"It helps a lot," Halliday said in reference to the improved running game. "It helps our offensive line probably the most. The windows get a little bigger, its not like throwing seven on seven out there anymore."

Though modest, the Cougars also earned some improvement on the defensive side of the ball against the Tigers. Washington State let up just over 425 yards of total offense last season but on Saturday were able to hold the Tigers under 400 yards. However, a more in-depth look at the numbers would show that Auburn, playing at slower, run-first pace with 46 rushing attempts, had no trouble picking up ground as the Tigers averaged 6.0 yards per play.

Deone Bucannon is unquestionably the most talented defender on Leach's defense. The senior safety illustrated why against Auburn as he racked up 14 tackles and forced and recovered a fumble. Darryl Monroe was second on the team with six tackles, including one of four stops for loss.

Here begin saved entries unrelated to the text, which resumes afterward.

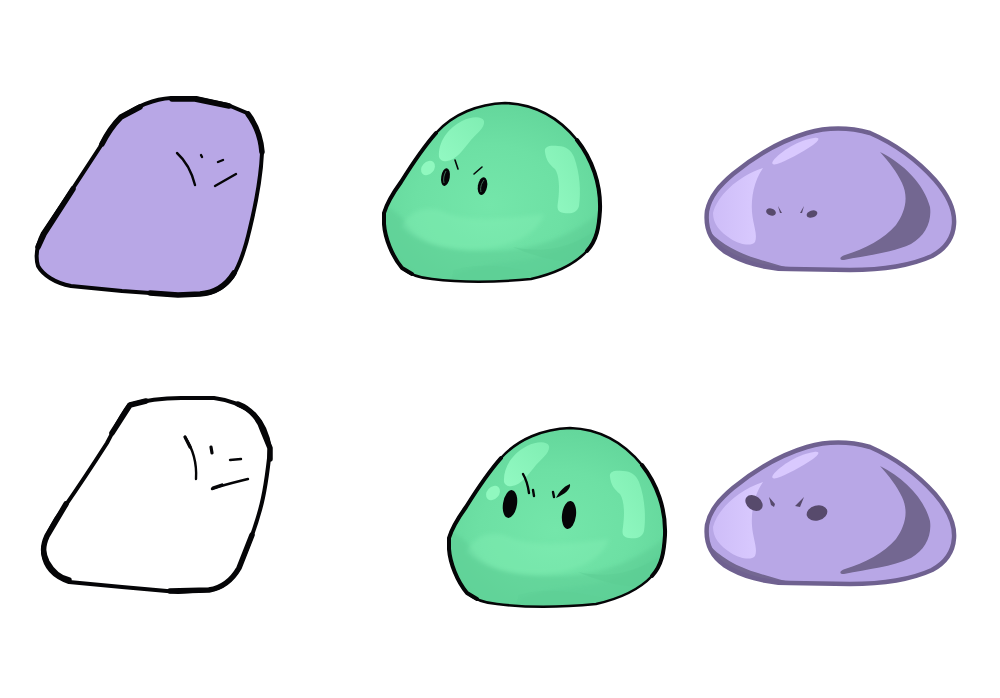
<!DOCTYPE html>
<html lang="en">
<head>
<meta charset="utf-8">
<title>Slime character sheet</title>
<style>
:root {
  --paper: #ffffff;
  --ink: #050507;
  --lilac: #b8a7e6;
  --lilac-light: #d9c9fe;
  --lilac-shade: #736791;
  --lilac-line: #6f6190;
  --lilac-eye: #574a6c;
  --green: #6de0a4;
  --green-light: #90f8bf;
  --green-shade: #5ccd94;
}
html, body { margin: 0; background: var(--paper); overflow: hidden; }
svg { display: block; width: 1000px; height: 698px; }
.ink { fill: none; stroke: var(--ink); stroke-linecap: round; stroke-linejoin: round; }
.outline { stroke-width: 4; }
.heavy { stroke-width: 5.5; }
.face { stroke-width: 2.4; }
.solid { fill: var(--ink); }
.lilac { fill: var(--lilac); }
.lilac-light { fill: var(--lilac-light); }
.lilac-shade { fill: var(--lilac-shade); }
.lilac-line { fill: none; stroke: var(--lilac-line); stroke-width: 4.5; stroke-linejoin: round; }
.lilac-eye { fill: var(--lilac-eye); }
.green-light { fill: var(--green-light); }
.green-shade { fill: var(--green-shade); }
</style>
</head>
<body>
<svg viewBox="0 0 1000 698" role="img" aria-label="Six grumpy slimes in two rows: a slanted block, a green dome and a lilac drop">
  <defs>
    <radialGradient id="green-body" gradientUnits="userSpaceOnUse" cx="490" cy="205" r="125" gradientTransform="translate(0 41) scale(1 .8)">
      <stop offset="0" stop-color="#74e6aa"/>
      <stop offset=".6" stop-color="#6de0a4"/>
      <stop offset="1" stop-color="#64d79c"/>
    </radialGradient>
    <linearGradient id="green-gloss" x1="1" y1="0" x2="0" y2="1">
      <stop offset="0" stop-color="#80eeb3"/>
      <stop offset="1" stop-color="#92f9c2"/>
    </linearGradient>
    <linearGradient id="lilac-gloss" x1="0" y1="0" x2="1" y2="0">
      <stop offset="0" stop-color="#cebdf8"/>
      <stop offset="1" stop-color="#dacbff"/>
    </linearGradient>
    <filter id="soft" x="-20%" y="-20%" width="140%" height="140%"><feGaussianBlur stdDeviation="2"/></filter>

    <path id="dome-shape" d="M384 213C387 203 393 193 401 182C411 166 421 150 436 133C453 114 478 104 505 103C536 104 559 118 577 140C592 159 601 184 600 210C599 227 597 240 587 251C573 266 553 274 531 279C500 282 464 283 432 279C419 278 409 274 402 268C392 256 385 238 384 224Z"/>
    <clipPath id="dome-clip"><use href="#dome-shape"/></clipPath>

    <g id="green-slime">
      <use href="#dome-shape" fill="url(#green-body)"/>
      <g clip-path="url(#dome-clip)">
        <g filter="url(#soft)">
          <path class="green-shade" opacity=".55" d="M380 205C394 207 404 219 411 230C430 249 462 252 494 251C536 250 571 237 605 209V290H380Z"/>
          <path class="green-shade" opacity=".45" d="M440 290C462 262 500 264 530 259C560 253 580 241 605 222V290Z"/>
          <path class="green-light" opacity=".25" d="M402 226C410 209 428 205 444 212C466 222 505 219 544 214C536 238 505 249 472 249C440 249 414 241 402 226Z"/>
        </g>
        <path class="green-shade" opacity=".5" d="M513 247C540 253 565 250 594 232L582 262C560 263 535 257 513 247Z"/>
        <path class="green-shade" opacity=".4" d="M454 270C480 262 515 266 552 277L530 284H450Z"/>
      </g>
      <path fill="url(#green-gloss)" d="M439 157C438 142 448 128 462 121C472 116 482 116 484 121C485 128 477 133 471 140C463 150 456 160 447 161C443 162 440 160 439 157Z"/>
      <ellipse class="green-light" cx="428" cy="168" rx="8" ry="6" transform="rotate(-48 428 168)"/>
      <path fill="url(#green-gloss)" d="M545 152C544 146 550 145 558 146C566 146 571 150 574 157C580 173 581 192 579 206C577 213 571 214 564 213C557 212 557 208 558 202C560 187 559 175 555 169C549 164 546 160 545 152Z"/>
      <use href="#dome-shape" class="ink" stroke-width="2.6"/>
      <path class="ink" stroke-width="4" d="M436 133C421 150 411 166 401 182C393 193 387 203 384 213V224C385 238 392 256 402 268L412 274M577 140C592 159 601 184 600 210C599 227 597 240 587 251"/>
    </g>

    <path id="drop-shape" d="M707 211C710 196 720 185 733 174C755 156 780 141 807 133C828 127 848 127 870 133C893 143 917 160 935 180C948 195 955 210 954 224C953 239 945 249 932 256C910 266 883 270 850 270L790 269C765 269 741 262 724 251C710 241 705 228 707 211Z"/>
    <clipPath id="drop-clip"><use href="#drop-shape"/></clipPath>

    <g id="lilac-slime">
      <use href="#drop-shape" class="lilac"/>
      <g clip-path="url(#drop-clip)">
        <path fill="url(#lilac-gloss)" d="M713 213C717 197 736 177 763 168C754 181 751 197 752 212C753 225 758 235 755 242C751 247 739 244 731 239C720 232 713 224 713 213Z"/>
        <path class="lilac-shade" d="M704 225C717 242 737 253 758 259C773 264 788 267 800 272H735L704 252Z"/>
      </g>
      <path class="lilac-light" d="M773 161C781 151 799 140 814 138C821 137 819 141 813 145C801 153 786 161 777 164C773 165 771 164 773 161Z"/>
      <path class="lilac-shade" d="M880 152C904 164 924 184 930 207C932 222 925 236 911 244C892 253 868 255 844 260C839 260 839 257 845 255C865 249 884 239 896 225C905 212 909 198 902 183C897 172 889 162 880 152Z"/>
      <use href="#drop-shape" class="lilac-line"/>
    </g>
  </defs>

  <g id="block-slime-coloured">
    <path class="lilac" d="M120 118C137 106 154 99 171 98H196L228 105L247 113C256 124 261 138 262 153C261 175 257 199 250 228C246 246 240 264 233 276C225 287 213 294 199 294L178 295L122 291L71 286C55 283 43 275 38 266C35 256 37 245 43 233C60 208 80 178 100 147C106 135 112 126 120 118Z"/>
    <path class="ink outline" d="M120 118C137 106 154 99 171 98H196L228 105L247 113C256 124 261 138 262 153C261 175 257 199 250 228C246 246 240 264 233 276C225 287 213 294 199 294L178 295L122 291L71 286C55 283 43 275 38 266C35 256 37 245 43 233C60 208 80 178 100 147C106 135 112 126 120 118Z"/>
    <path class="ink heavy" d="M140 107L121 117C113 125 107 134 102 144M73 189L44 234L38 247M172 99H195L229 106M248 114C257 126 261 139 262 152M234 273C226 286 214 293 200 294L178 295L150 293"/>
    <path class="ink face" d="M177 153C187 162 192 173 195 185M215 186L236 174M201 155L202 157M218 162L223 160"/>
  </g>

  <g id="block-slime-line">
    <path class="ink outline" d="M129 405C146 400 164 398 181 398L214 398C230 400 244 406 254 414C263 423 268 435 270 449C268 469 266 489 260 510C254 532 246 552 238 570C230 582 220 590 207 590L178 592L122 587L69 582C54 577 45 568 43 553C43 541 49 531 56 519C73 495 91 468 107 443C114 430 120 417 129 405Z"/>
    <path class="ink heavy" d="M146 401L130 405L112 433M66 504L47 536C42 547 43 554 47 562C52 571 60 578 69 580M238 404C251 409 260 420 263 431L270 448V459M252 535L239 568C231 582 221 588 209 590L170 591"/>
    <path class="ink face" d="M185 437C193 449 197 463 196 479M212 489C223 485 236 482 248 479M230 460L241 459"/>
    <path class="ink" stroke-width="3.2" d="M185 437L190 447M211 447L212 453M213 488L222 485"/>
  </g>

  <g id="green-slime-calm">
    <use href="#green-slime"/>
    <ellipse class="solid" cx="445.500" cy="177" rx="4.300" ry="9" transform="rotate(9 445 177)"/>
    <ellipse class="solid" cx="482.500" cy="186" rx="4.600" ry="9" transform="rotate(10 482 186)"/>
    <path fill="none" stroke="#3d6b55" stroke-width="1" d="M446 171C444 175 443 179 444 183M484 180C481 184 480 188 481 192"/>
    <path class="ink" stroke-width="1.6" d="M455 160L458 169M474 174L482 167"/>
  </g>

  <g id="green-slime-angry">
    <use href="#green-slime" x="65" y="325"/>
    <ellipse class="solid" cx="510" cy="504" rx="7" ry="14" transform="rotate(9 510 504)"/>
    <ellipse class="solid" cx="569" cy="515" rx="7" ry="14" transform="rotate(7 569 515)"/>
    <path class="ink face" d="M523 474C526 479 528 486 529 493M533 490L534 496M553 492L554 497"/>
    <path class="solid" d="M556 498C559 492 563 487 570 484C571 489 565 494 556 498Z"/>
  </g>

  <g id="lilac-slime-calm">
    <use href="#lilac-slime"/>
    <ellipse class="lilac-eye" cx="771" cy="212" rx="5" ry="3.500" transform="rotate(18 771 212)"/>
    <ellipse class="lilac-eye" cx="812" cy="214" rx="5.500" ry="3.500" transform="rotate(-18 812 214)"/>
    <path class="lilac-eye" d="M778 206L782 213L780 213ZM804 206L800 213L802 213Z"/>
  </g>

  <g id="lilac-slime-angry">
    <use href="#lilac-slime" y="314"/>
    <ellipse class="lilac-eye" cx="754" cy="503" rx="9.500" ry="7" transform="rotate(38 754 503)"/>
    <ellipse class="lilac-eye" cx="817" cy="513" rx="10.500" ry="7.500" transform="rotate(-15 817 513)"/>
    <path class="lilac-eye" d="M769 497L775 504L774 507L771 505ZM804 497L800 507L795 506Z"/>
  </g>
</svg>
</body>
</html>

A slow start by USC had the Trojans trailing, 5-3, to Hawaii late in the first half. However, the Trojans eventually hung up 242 yards of total offense and 27 points in the last 36 minutes of the contest. The Trojans looked especially in sync in their last two scoring drives when they posted drives of 85 and 80 yards. The Trojans had no other drives in the contest longer than 35 yards.

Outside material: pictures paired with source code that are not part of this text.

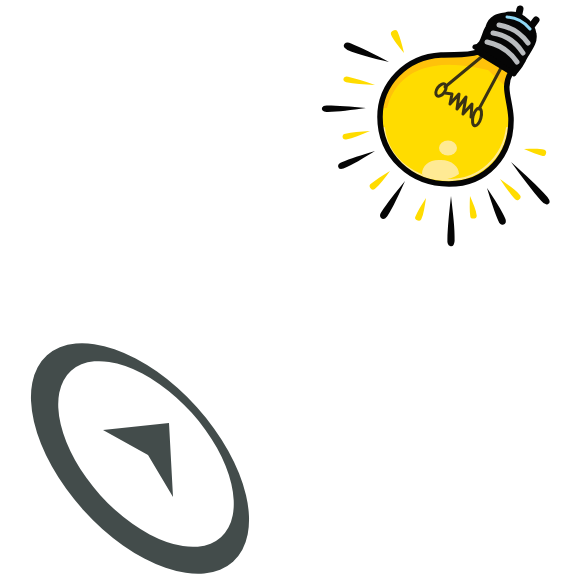
<!DOCTYPE html>
<html lang="en">
<head>
<meta charset="utf-8">
<title>Light bulb and compass</title>
<style>
:root {
  --paper: #ffffff;
  --ink: #050505;
  --yellow: #ffdc00;
  --amber: #ffc20a;
  --glow: #ffea94;
  --steel: #b9bcbf;
  --sky: #8fd8f5;
  --wire: #3a3214;
  --slate: #434c4b;
}
html, body { margin: 0; background: var(--paper); overflow: hidden; }
.canvas { display: block; width: 585px; height: 585px; }
.rays-black { fill: var(--ink); }
.rays-yellow { fill: var(--yellow); }
.glass { fill: var(--yellow); }
.shade { fill: var(--amber); }
.outline { fill: none; stroke: var(--ink); stroke-width: 5.5; stroke-linejoin: round; }
.rim { fill: none; stroke: var(--glow); stroke-width: 2; stroke-linecap: round; }
.glow { fill: var(--glow); }
.filament { fill: none; stroke: var(--wire); stroke-width: 3; stroke-linecap: round; stroke-linejoin: round; }
.cap { fill: var(--ink); stroke: var(--ink); stroke-width: 5; stroke-linejoin: round; }
.pins { stroke: var(--ink); stroke-width: 7; stroke-linecap: round; }
.threads { fill: none; stroke: var(--steel); stroke-width: 5; stroke-linecap: round; }
.cap-shine { fill: none; stroke: var(--sky); stroke-width: 3; stroke-linecap: round; }
.ring, .needle { fill: var(--slate); }
.dial { fill: var(--paper); }
</style>
</head>
<body>
<svg class="canvas" viewBox="0 0 585 585" role="img" aria-label="A glowing light bulb and a tilted compass">
  <defs>
    <path id="ray" d="M0 0C14-2 26-4 36-3.6Q41-3 40 1Q39 4 35 3.6C26 3.4 14 2 0 0Z"/>
    <clipPath id="glass-clip">
      <path id="glass-shape" d="M478 52C466 56 455 54 441 55C406 57 380 84 380 117C380 156 411 184 449 184C486 184 512 156 511 118C510 98 502 88 511 72Z"/>
    </clipPath>
  </defs>

  <g id="light-bulb">
    <g class="rays-black">
      <use href="#ray" transform="translate(389 62) rotate(201) scale(1.2 1)"/>
      <use href="#ray" transform="translate(366 108) rotate(179) scale(1.1 .9)"/>
      <use href="#ray" transform="translate(375 151) rotate(156) scale(1 .9)"/>
      <use href="#ray" transform="translate(405 181) rotate(122) scale(1.1 1)"/>
      <use href="#ray" transform="translate(451 196) rotate(90) scale(1.25 1)"/>
      <use href="#ray" transform="translate(487 188) rotate(65) scale(1 1)"/>
      <use href="#ray" transform="translate(511 162) rotate(48) scale(1.4 1)"/>
    </g>
    <g class="rays-yellow">
      <use href="#ray" transform="translate(404 53) rotate(244) scale(.62 1)"/>
      <use href="#ray" transform="translate(375 85) rotate(191) scale(.8 .8)"/>
      <use href="#ray" transform="translate(370 131) rotate(167) scale(.7 .8)"/>
      <use href="#ray" transform="translate(390 171) rotate(138) scale(.65 .9)"/>
      <use href="#ray" transform="translate(426 198) rotate(111) scale(.6 .9)"/>
      <use href="#ray" transform="translate(470 196) rotate(80) scale(.57 .9)"/>
      <use href="#ray" transform="translate(500 179) rotate(46) scale(.7 .9)"/>
      <use href="#ray" transform="translate(524 149) rotate(11) scale(.56 .9)"/>
    </g>

    <use href="#glass-shape" class="glass"/>
    <g clip-path="url(#glass-clip)">
      <path class="shade" d="M376 108C382 74 410 48 446 50L482 46L516 72L505 86L488 70C470 66 452 63 434 66C408 70 393 86 387 108Z"/>
      <path class="glow" d="M422 174C422 165 430 159 441 160C452 160 459 167 459 174C449 182 432 181 422 174Z"/>
    </g>
    <ellipse class="glow" cx="448" cy="148" rx="9" ry="7.5"/>
    <path class="rim" d="M384 128C388 160 416 180 449 180C479 180 503 158 507 128"/>
    <g class="filament">
      <path d="M491 49L445 87M502 66L479 109"/>
      <ellipse cx="441" cy="90" rx="4" ry="7" transform="rotate(35 441 90)"/>
      <ellipse cx="477" cy="117" rx="4" ry="9" transform="rotate(15 477 117)"/>
      <path d="M445 93L452 94L450 104L459 94L457 109L466 97L463 114L472 104L471 117"/>
    </g>
    <use href="#glass-shape" class="outline"/>

    <g class="pins">
      <path d="M518 18L520 9M530 28L536 20"/>
    </g>
    <path class="cap" d="M475 47C484 45 483 35 488 27C491 17 498 16 505 15Q514 12 523 18Q533 25 534 34C536 44 526 53 523 61C519 69 516 70 514 74Z"/>
    <path class="threads" d="M487 42Q506 46 517 62M493 33Q512 36 523 53M499 25Q517 28 528 43"/>
    <path class="cap-shine" d="M507 17Q521 18 530 29"/>
  </g>

  <g id="compass">
    <ellipse class="ring" cx="140" cy="458.5" rx="139" ry="76.6" transform="rotate(48 140 458.5)"/>
    <ellipse class="dial" cx="146" cy="454" rx="112" ry="61.5" transform="rotate(48 146 454)"/>
    <polygon class="needle" points="103,430 169,423 173,497 148,455"/>
  </g>
</svg>
</body>
</html>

A slow start was somewhat expected considering head coach Lane Kiffin still hasn't officially named a successor to Matt Barkley at quarterback. Both Cody Kessler and Max Wittek got a crack under center in the win over Hawaii. Kessler made the start and completed 10-of-19 pass attempts and had a touchdown and interception. Wittek completed 5-of-10 passes for 77 yards. Neither took a particularly large step forward in what could be an on going competition, though Kiffin denied that notion after the Hawaii game.

"We wanted to see both guys play and see how they'd do. I anticipated both guys would play great. Max's numbers probably won't look that great but a few catches would have changed those really fast," Kiffin said. "Going into Saturday though, we'll have a definite starter."

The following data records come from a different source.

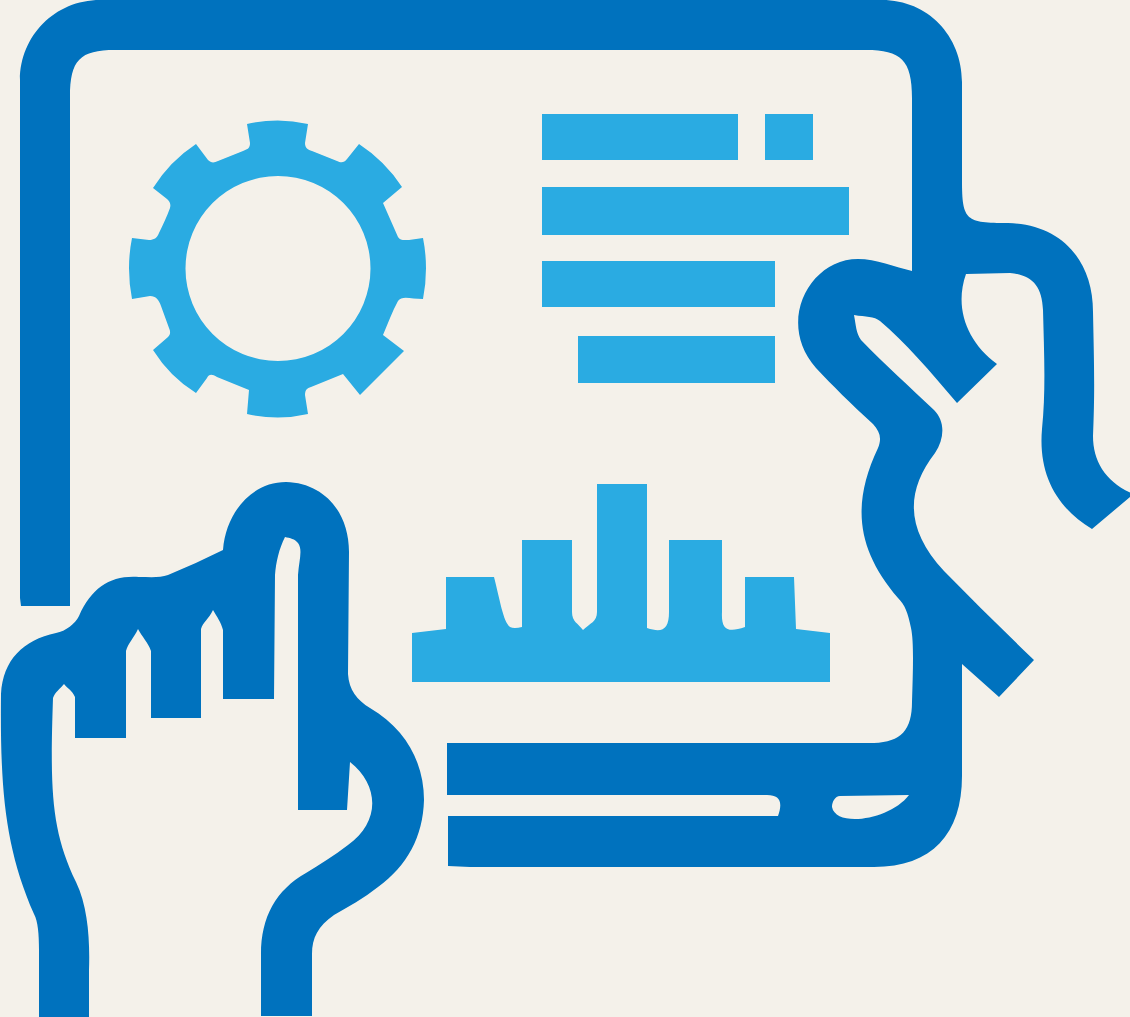
<!DOCTYPE html>
<html lang="en">
<head>
<meta charset="utf-8">
<title>Hands using a tablet dashboard</title>
<style>
:root { --paper: #f4f1ea; --outline: #0072be; --accent: #2aabe2; }
html, body { margin: 0; background: var(--paper); overflow: hidden; }
.icon { display: block; width: 1130px; height: 1017px; }
.paper { fill: var(--paper); }
.outline { fill: var(--outline); }
.accent { fill: var(--accent); }
</style>
</head>
<body>
<svg class="icon" viewBox="0 0 1130 1017" role="img" aria-label="Two hands holding and touching a tablet that shows a gear, text lines and a bar chart">
  <rect class="paper" width="1130" height="1017"/>

  <g class="outline">
    <path id="tablet-and-holding-hand" d="M21 606 L20 598 V80 C20 36 55 0 100 0 H882 C928 0 962 36 962 82 V180 C962 221 966 223 1008 223 C1061 224 1093 260 1093 312 C1094 360 1095 390 1093 436 C1093 461 1105 481 1131 493 L1130 497 L1092 529 C1057 508 1038 475 1042 429 C1046 390 1044 350 1043 310 C1042 286 1032 275 1010 273 C995 273 981 274 966 274 C954 308 967 342 997 364 L957 403 C930 371 905 342 880 321 C874 316 866 317 854 315 C856 325 856 333 861 340 C885 365 910 387 934 410 C945 421 945 438 935 453 C905 492 906 530 944 571 Q988 616 1034 660 L999 697 L962 664 V776 C962 834 932 867 874 867 H470 L448 866 V816 H778 C783 802 780 795 767 795 H447 V743 H874 C901 742 912 730 912 702 C913 670 914 642 911 628 C908 613 905 605 898 598 C857 550 851 505 878 448 C882 438 880 432 873 424 C850 403 833 386 816 368 C776 323 809 259 858 259 C876 259 895 267 912 271 V98 C912 60 901 50 866 50 H115 C80 50 70 60 70 97 V606 Z"/>
    <path id="touching-hand" d="M39 1017 V950 C39 935 38 921 34 914 C5 848 0 790 1 694 C3 660 23 640 56 633 C66 631 75 624 79 616 C92 587 111 575 139 577 C150 577 160 578 168 575 Q195 564 223 550 C226 512 252 482 286 482 C324 483 349 512 349 552 L348 674 C349 690 357 700 370 708 C406 729 424 763 424 800 C423 837 407 866 378 887 C364 898 348 907 334 915 C318 926 312 938 312 954 V1016 H261 V954 C261 917 276 890 306 873 C320 864 334 856 348 845 C380 822 380 786 350 762 L347 810 H298 V575 C299 560 303 550 298 543 C295 539 290 538 285 537 C279 549 276 562 275 575 L274 699 H223 V630 C221 622 217 617 213 610 C209 619 203 622 201 629 V718 H151 V651 C148 642 142 637 138 629 C134 638 128 643 126 651 V738 H75 V697 C72 690 68 689 64 684 C60 689 55 692 53 698 C50 790 51 830 76 882 C88 907 90 940 89 970 V1017 Z"/>
  </g>
  <path id="tablet-edge-highlight" class="paper" d="M909 795 L840 796 C835 796 832 802 832 807 C836 828 890 820 909 795 Z"/>

  <g class="accent">
    <path id="gear" fill-rule="evenodd" d="M247 124 Q278 117 308 124 L305 143 C305 148 308 150 312 151 L337 161 C341 163 344 163 347 159 L359 144 Q385 161 402 187 L383 203 L398 237 C400 241 405 240 409 240 L423 238 Q429 268 423 299 C411 299 402 295 398 301 C392 312 388 323 383 335 L404 351 L360 395 L343 374 L311 387 C307 388 305 390 305 395 L308 414 Q278 421 247 414 L249 390 L217 377 C212 374 209 374 207 378 L196 393 Q170 377 153 350 L168 337 C170 335 171 332 169 328 L161 306 C159 300 156 296 150 296 L132 299 Q126 268 132 238 L149 240 C154 240 157 238 159 233 C163 225 167 216 170 208 C171 204 170 202 167 199 L153 188 Q170 161 196 144 L208 160 C211 163 214 163 218 161 L243 151 C248 149 250 148 250 143 Z M278 176 A92.5 92.5 0 1 0 278 361 A92.5 92.5 0 1 0 278 176 Z"/>

    <g id="text-lines">
      <rect x="542" y="114" width="196" height="46"/>
      <rect x="765" y="114" width="48" height="46"/>
      <rect x="542" y="187" width="307" height="48"/>
      <rect x="542" y="261" width="233" height="46"/>
      <rect x="578" y="336" width="197" height="47"/>
    </g>

    <path id="bar-chart" d="M412 682 V633 L446 629 V577 H494 C500 600 503 621 510 627 Q514 629 522 627 V540 H572 V612 C572 622 578 623 583 630 C590 623 597 622 597 612 V484 H647 V628 C662 633 669 630 669 612 V540 H722 V612 C721 630 728 633 745 627 V577 H794 L796 629 L830 633 V682 Z"/>
  </g>
</svg>
</body>
</html>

It didn't help that defending Biletnikoff Award winner Marqise Lee didn't look as lethal as a year ago. Perhaps still shaking off the rust, Lee, who did finish with team-highs in receptions (eight) and yards (104), failed to score and had a number of drops. The rest of the receiving corps managed just seven catches for 68 yards.

Led by Tre Madden (18 carries, 109 yards) and Justin Davis (14 carries, 74 yards, TD) the Trojans got some solid production out of their running game, with 192 yards. However, a knee injury to projected starter Silas Redd kept him from the game. His status is still uncertain.

For all the uncertainty and inconsistencies on offense, the Trojans were still able to earn an easy win thanks to strong defensive play. USC only allowed the Rainbow Warriors to collect 231 yards, including a paltry 23 yards on 31 rushing attempts. Additionally, USC held Hawaii to just four successful third down attempts in 18 chances.

Dion Bailey was a disruptive force all over the field as he had a team-high seven tackles, a sack and an interception, one of four the Trojans recorded. Leonard Williams and George Uko each had a pair of sacks as well for the Trojans, who took down Hawaii quarterback Taylor Graham seven times.